++++ Data for the task

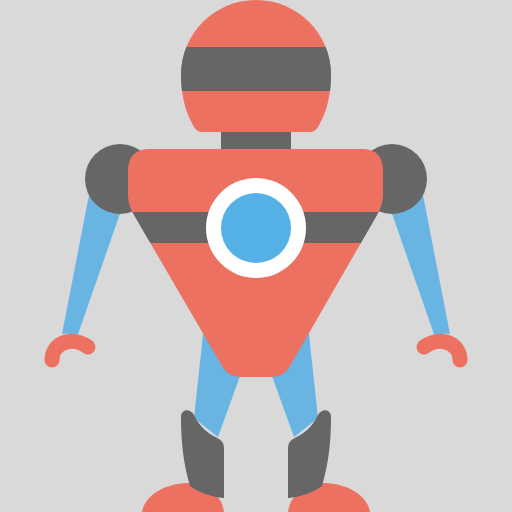
<!DOCTYPE html>
<html lang="en">
<head>
<meta charset="utf-8">
<title>Robot</title>
<style>
:root {
  --backdrop: #d9d9d9;
  --red: #ed7161;
  --grey: #666666;
  --limb: #68b5e4;
  --core: #55b1e5;
  --ring: #ffffff;
}
html, body { margin: 0; width: 512px; height: 512px; overflow: hidden; background: var(--backdrop); }
svg { display: block; width: 512px; height: 512px; }
.red { fill: var(--red); }
.grey { fill: var(--grey); }
.limb { fill: var(--limb); }
.core { fill: var(--core); }
.ring { fill: var(--ring); }
.hand { fill: none; stroke: var(--red); stroke-width: 15; stroke-linecap: round; }
</style>
</head>
<body>
<svg viewBox="0 0 512 512" role="img" aria-label="Red robot with blue limbs and a round blue chest light">
  <defs>
    <clipPath id="head-shape">
      <path d="M202 132Q197 132 194 127Q181 105 181 75C181 33 215 0 256 0S331 33 331 75Q331 105 318 127Q315 132 310 132Z"/>
    </clipPath>
    <clipPath id="torso-shape">
      <path d="M150 149H362Q383 149 383 171V195Q383 205 377 215L290 366Q284 377 272 377H240Q228 377 222 366L134 215Q128 205 128 195V171Q128 149 150 149Z"/>
    </clipPath>
    <g id="side">
      <path class="limb" d="M90 190L62 334Q70 332 77 337L123 205Z"/>
      <circle class="grey" cx="120" cy="179" r="35"/>
      <path class="hand" d="M52 360C52 343 72 335 88 347"/>
      <path class="limb" d="M204 325L194 418L218 437L244 365Z"/>
      <path class="red" d="M142 512C145 494 167 483 189 483C210 484 222 497 224 512Z"/>
      <path class="grey" d="M181 417C181 409 190 408 194 415C200 428 209 434 219 439Q224 442 224 448V498C212 497 199 493 190 486C183 462 181 440 181 417Z"/>
    </g>
  </defs>

  <rect width="512" height="512" fill="var(--backdrop)"/>

  <g id="limbs">
    <use href="#side"/>
    <use href="#side" transform="translate(512 0) scale(-1 1)"/>
  </g>

  <rect id="neck" class="grey" x="221" y="130" width="70" height="22"/>

  <g id="head" clip-path="url(#head-shape)">
    <rect class="red" x="180" y="0" width="152" height="133"/>
    <rect class="grey" x="180" y="47" width="152" height="44"/>
  </g>

  <g id="torso" clip-path="url(#torso-shape)">
    <rect class="red" x="127" y="149" width="257" height="229"/>
    <rect class="grey" x="127" y="212" width="257" height="31"/>
  </g>

  <g id="chest-light">
    <circle class="ring" cx="256" cy="228" r="50"/>
    <circle class="core" cx="256" cy="228" r="35"/>
  </g>
</svg>
</body>
</html>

++++++++

Goal of the exercise → Word for word, repeat all the data, but not its images.

Final answer →
<!DOCTYPE html>
<html lang="en">
<head>
<meta charset="utf-8">
<title>Robot</title>
<style>
:root {
  --backdrop: #d9d9d9;
  --red: #ed7161;
  --grey: #666666;
  --limb: #68b5e4;
  --core: #55b1e5;
  --ring: #ffffff;
}
html, body { margin: 0; width: 512px; height: 512px; overflow: hidden; background: var(--backdrop); }
svg { display: block; width: 512px; height: 512px; }
.red { fill: var(--red); }
.grey { fill: var(--grey); }
.limb { fill: var(--limb); }
.core { fill: var(--core); }
.ring { fill: var(--ring); }
.hand { fill: none; stroke: var(--red); stroke-width: 15; stroke-linecap: round; }
</style>
</head>
<body>
<svg viewBox="0 0 512 512" role="img" aria-label="Red robot with blue limbs and a round blue chest light">
  <defs>
    <clipPath id="head-shape">
      <path d="M202 132Q197 132 194 127Q181 105 181 75C181 33 215 0 256 0S331 33 331 75Q331 105 318 127Q315 132 310 132Z"/>
    </clipPath>
    <clipPath id="torso-shape">
      <path d="M150 149H362Q383 149 383 171V195Q383 205 377 215L290 366Q284 377 272 377H240Q228 377 222 366L134 215Q128 205 128 195V171Q128 149 150 149Z"/>
    </clipPath>
    <g id="side">
      <path class="limb" d="M90 190L62 334Q70 332 77 337L123 205Z"/>
      <circle class="grey" cx="120" cy="179" r="35"/>
      <path class="hand" d="M52 360C52 343 72 335 88 347"/>
      <path class="limb" d="M204 325L194 418L218 437L244 365Z"/>
      <path class="red" d="M142 512C145 494 167 483 189 483C210 484 222 497 224 512Z"/>
      <path class="grey" d="M181 417C181 409 190 408 194 415C200 428 209 434 219 439Q224 442 224 448V498C212 497 199 493 190 486C183 462 181 440 181 417Z"/>
    </g>
  </defs>

  <rect width="512" height="512" fill="var(--backdrop)"/>

  <g id="limbs">
    <use href="#side"/>
    <use href="#side" transform="translate(512 0) scale(-1 1)"/>
  </g>

  <rect id="neck" class="grey" x="221" y="130" width="70" height="22"/>

  <g id="head" clip-path="url(#head-shape)">
    <rect class="red" x="180" y="0" width="152" height="133"/>
    <rect class="grey" x="180" y="47" width="152" height="44"/>
  </g>

  <g id="torso" clip-path="url(#torso-shape)">
    <rect class="red" x="127" y="149" width="257" height="229"/>
    <rect class="grey" x="127" y="212" width="257" height="31"/>
  </g>

  <g id="chest-light">
    <circle class="ring" cx="256" cy="228" r="50"/>
    <circle class="core" cx="256" cy="228" r="35"/>
  </g>
</svg>
</body>
</html>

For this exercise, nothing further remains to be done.